There’s no doubt that becoming a mother is a transformational experience. Initially absorbed in your new baby, obsessing over feeding or nappies or sleep, spending more time with new friends who are also new parents, evolving into a family instead of a couple: so many new things, so many changes. Some of us rail against it, fighting to get back to a long-lost ‘normal;’ others let it flow over us, knowing they won’t be small for very long. But all of us are fundamentally changed by the experience, whether we intended that to happen, or not.
One mother’s sense of lost identity is another mother’s sense of growth. We might mourn our freedom, high heels, spontaneous nights out, spare cash, hot cups of tea and the chance to finish a thought. And becoming a mother changes the way you are in your existing roles: you’re a different daughter, once you’re a mother. You’re a different wife or girlfriend. You’re a different sister, and a different friend.
For some people, going back to work renews one’s identity. For me, it brought it home to me how meaningless my work really was – and this despite working in the social compliance industry, which really does do a certain amount of good in the world. But paying to leave my baby with someone who didn’t love him as much as I do never felt right; trekking into Reading on a train with a hundred other miserable faces didn’t fill me with joy; the pressure to achieve miracles in a job that was both too easy and too hard was soul destroying. In the end I had to admit that I didn’t want my old identity back, I wanted to create a new one.

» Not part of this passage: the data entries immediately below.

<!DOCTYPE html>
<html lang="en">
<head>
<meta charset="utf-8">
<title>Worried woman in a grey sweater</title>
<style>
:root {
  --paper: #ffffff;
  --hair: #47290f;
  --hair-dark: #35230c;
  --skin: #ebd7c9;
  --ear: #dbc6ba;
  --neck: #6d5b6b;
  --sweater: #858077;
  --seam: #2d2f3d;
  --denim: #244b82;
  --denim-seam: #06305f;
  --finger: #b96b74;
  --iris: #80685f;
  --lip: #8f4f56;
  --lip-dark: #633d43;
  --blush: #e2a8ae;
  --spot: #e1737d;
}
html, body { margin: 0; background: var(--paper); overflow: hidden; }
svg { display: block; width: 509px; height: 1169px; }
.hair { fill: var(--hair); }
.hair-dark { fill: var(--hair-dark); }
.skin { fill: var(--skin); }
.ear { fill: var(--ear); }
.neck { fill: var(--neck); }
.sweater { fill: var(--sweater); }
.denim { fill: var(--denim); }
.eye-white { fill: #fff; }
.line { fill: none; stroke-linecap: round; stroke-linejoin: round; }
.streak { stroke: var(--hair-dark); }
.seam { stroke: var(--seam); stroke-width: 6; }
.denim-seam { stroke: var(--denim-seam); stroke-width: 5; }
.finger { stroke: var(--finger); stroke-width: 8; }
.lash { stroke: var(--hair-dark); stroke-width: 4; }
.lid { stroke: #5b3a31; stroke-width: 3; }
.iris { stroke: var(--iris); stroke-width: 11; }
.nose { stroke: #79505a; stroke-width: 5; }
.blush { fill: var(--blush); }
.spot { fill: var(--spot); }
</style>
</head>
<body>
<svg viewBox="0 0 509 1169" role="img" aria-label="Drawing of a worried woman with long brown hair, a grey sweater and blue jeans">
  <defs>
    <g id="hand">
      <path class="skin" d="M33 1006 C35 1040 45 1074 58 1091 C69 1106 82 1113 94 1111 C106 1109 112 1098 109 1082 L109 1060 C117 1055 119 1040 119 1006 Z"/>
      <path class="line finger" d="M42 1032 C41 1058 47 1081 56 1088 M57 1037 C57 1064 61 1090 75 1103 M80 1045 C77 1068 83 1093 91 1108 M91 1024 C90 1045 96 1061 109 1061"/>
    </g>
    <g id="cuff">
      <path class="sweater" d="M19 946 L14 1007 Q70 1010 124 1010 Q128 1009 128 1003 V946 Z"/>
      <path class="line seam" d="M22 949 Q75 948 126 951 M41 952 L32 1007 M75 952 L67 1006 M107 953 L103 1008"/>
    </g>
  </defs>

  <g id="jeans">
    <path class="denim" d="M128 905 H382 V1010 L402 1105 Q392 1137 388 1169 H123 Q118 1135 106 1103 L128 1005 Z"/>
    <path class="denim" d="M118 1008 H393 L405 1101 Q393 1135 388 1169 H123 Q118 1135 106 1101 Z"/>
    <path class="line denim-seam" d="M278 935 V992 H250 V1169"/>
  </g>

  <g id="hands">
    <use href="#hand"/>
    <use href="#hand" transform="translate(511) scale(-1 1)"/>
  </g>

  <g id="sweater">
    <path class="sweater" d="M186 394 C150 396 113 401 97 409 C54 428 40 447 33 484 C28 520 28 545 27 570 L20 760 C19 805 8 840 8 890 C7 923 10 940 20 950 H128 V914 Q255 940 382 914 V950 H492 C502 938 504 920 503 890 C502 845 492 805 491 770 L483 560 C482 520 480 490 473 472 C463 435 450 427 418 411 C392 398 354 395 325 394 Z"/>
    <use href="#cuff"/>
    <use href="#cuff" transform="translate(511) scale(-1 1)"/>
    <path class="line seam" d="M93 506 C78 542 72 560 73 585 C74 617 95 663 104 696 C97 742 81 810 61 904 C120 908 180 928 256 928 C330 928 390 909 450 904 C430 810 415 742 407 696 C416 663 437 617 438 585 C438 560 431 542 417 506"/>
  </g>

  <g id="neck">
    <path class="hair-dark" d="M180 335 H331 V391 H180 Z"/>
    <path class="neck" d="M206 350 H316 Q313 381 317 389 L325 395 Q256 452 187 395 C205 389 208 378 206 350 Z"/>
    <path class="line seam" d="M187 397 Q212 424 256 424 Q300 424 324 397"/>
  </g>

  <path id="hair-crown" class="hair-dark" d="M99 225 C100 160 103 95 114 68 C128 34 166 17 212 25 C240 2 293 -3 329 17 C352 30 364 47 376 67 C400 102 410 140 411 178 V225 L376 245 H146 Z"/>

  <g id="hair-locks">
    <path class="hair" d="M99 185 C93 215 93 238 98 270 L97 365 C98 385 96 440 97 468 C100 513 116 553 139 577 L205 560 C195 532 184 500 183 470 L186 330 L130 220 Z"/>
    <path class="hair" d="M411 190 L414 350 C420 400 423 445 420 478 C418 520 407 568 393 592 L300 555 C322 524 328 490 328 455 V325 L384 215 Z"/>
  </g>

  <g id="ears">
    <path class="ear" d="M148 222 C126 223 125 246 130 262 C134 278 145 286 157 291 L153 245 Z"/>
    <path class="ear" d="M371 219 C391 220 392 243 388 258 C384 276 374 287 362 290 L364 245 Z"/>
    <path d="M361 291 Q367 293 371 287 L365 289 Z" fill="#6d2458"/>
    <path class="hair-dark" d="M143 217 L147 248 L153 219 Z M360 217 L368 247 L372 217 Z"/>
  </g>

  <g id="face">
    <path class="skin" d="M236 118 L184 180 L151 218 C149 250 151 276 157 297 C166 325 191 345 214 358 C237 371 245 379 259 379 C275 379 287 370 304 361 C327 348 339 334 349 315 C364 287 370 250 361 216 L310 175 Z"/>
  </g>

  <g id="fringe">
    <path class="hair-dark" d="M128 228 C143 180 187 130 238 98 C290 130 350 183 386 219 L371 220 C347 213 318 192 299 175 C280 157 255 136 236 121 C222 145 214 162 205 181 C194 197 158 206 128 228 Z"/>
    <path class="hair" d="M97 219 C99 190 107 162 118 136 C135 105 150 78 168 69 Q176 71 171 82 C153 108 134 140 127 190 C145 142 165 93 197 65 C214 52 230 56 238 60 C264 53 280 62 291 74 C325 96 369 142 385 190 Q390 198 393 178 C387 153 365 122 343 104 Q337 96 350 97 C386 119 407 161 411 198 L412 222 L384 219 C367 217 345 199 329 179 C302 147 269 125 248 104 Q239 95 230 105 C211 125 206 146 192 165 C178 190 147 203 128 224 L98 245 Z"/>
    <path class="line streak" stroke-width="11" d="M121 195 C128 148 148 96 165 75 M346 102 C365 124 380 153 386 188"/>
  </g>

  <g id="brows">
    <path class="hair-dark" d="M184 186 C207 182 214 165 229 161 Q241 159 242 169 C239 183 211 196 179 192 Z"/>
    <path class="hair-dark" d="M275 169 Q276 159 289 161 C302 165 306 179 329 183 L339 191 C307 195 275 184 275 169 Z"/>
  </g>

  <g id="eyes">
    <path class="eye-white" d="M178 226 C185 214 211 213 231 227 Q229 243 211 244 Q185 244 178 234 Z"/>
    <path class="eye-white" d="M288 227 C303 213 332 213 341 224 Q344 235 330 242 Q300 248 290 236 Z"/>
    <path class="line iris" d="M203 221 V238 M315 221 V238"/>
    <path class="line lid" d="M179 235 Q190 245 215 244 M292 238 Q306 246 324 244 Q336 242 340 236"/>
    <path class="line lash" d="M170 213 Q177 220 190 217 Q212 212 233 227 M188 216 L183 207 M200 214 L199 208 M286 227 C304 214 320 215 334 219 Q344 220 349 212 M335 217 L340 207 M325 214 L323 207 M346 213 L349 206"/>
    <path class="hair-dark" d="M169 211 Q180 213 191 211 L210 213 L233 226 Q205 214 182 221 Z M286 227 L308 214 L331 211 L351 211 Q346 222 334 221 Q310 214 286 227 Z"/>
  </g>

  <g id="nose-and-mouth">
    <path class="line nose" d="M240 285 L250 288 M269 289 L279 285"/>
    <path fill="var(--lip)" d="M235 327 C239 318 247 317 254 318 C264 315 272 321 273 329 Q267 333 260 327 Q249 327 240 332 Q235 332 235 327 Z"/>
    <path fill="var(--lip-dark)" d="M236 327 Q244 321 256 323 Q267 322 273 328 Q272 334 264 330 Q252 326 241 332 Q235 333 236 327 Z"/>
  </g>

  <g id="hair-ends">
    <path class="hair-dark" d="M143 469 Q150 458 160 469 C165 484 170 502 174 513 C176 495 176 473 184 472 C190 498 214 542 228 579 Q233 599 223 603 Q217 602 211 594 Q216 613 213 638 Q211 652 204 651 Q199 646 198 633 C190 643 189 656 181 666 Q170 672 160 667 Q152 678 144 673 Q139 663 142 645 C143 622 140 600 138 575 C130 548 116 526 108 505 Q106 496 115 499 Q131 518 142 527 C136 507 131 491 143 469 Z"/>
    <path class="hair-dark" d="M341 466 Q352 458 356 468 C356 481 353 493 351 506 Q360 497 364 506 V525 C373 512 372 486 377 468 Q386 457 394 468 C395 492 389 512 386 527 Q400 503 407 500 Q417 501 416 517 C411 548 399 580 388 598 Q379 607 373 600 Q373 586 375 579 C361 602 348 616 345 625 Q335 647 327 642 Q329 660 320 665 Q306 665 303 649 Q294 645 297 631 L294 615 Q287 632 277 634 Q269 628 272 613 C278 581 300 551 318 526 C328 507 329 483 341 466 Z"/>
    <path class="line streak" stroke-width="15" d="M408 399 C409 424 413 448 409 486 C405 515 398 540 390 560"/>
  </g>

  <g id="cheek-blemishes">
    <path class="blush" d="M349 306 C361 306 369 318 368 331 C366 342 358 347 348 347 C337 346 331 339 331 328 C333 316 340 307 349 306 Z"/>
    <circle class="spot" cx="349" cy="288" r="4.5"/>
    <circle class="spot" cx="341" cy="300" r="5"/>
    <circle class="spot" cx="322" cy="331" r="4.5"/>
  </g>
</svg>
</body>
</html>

Maternity leave felt like a limbo between one state and the next: not enough time to adjust, and the looming return to work with its tantalising promise of a return to my old, easy life. Except it didn’t give me that, because all the mothering remained to be done outside my working hours, and I was still a different person in all my relationships, except my working relationships where motherhood seemed to count for nothing.
A few weeks after my return to work, I answered an ad in the NCT newsletter to train as a Breastfeeding Counsellor, not realising at the time that this was where my new identity would finally make sense. It’s now eight years since I sent that email, and I can barely recognise my pre-pregnancy self in the me that I am now.
Working in breastfeeding support appeals to my contrary nature (it’s controversial), my social and political conscience (breastfeeding is undervalued – and feminist), and my desire to do something good in the world. I like to be busy and it certainly meets that need. There’s a lot of interesting science stuff to know about. And with the addition of my work as a postnatal doula and other small related roles, I’ve been able to scrape a self-employed living at it, so I no longer have to answer to an employer. Nothing could make me happier.
My training with NCT and my ongoing reflective practice have helped me to develop empathy, listening skills, and a love of working with people instead of spreadsheets and schedules. I feel like a bigger person, a nicer person, and a person with more going on in her world than ever before. My whole life is so varied, and full of people; and for me, life since becoming a mother is glorious technicolour compared with the grey I can remember from before.
Views expressed here are my own, and do not represent the views of NCT.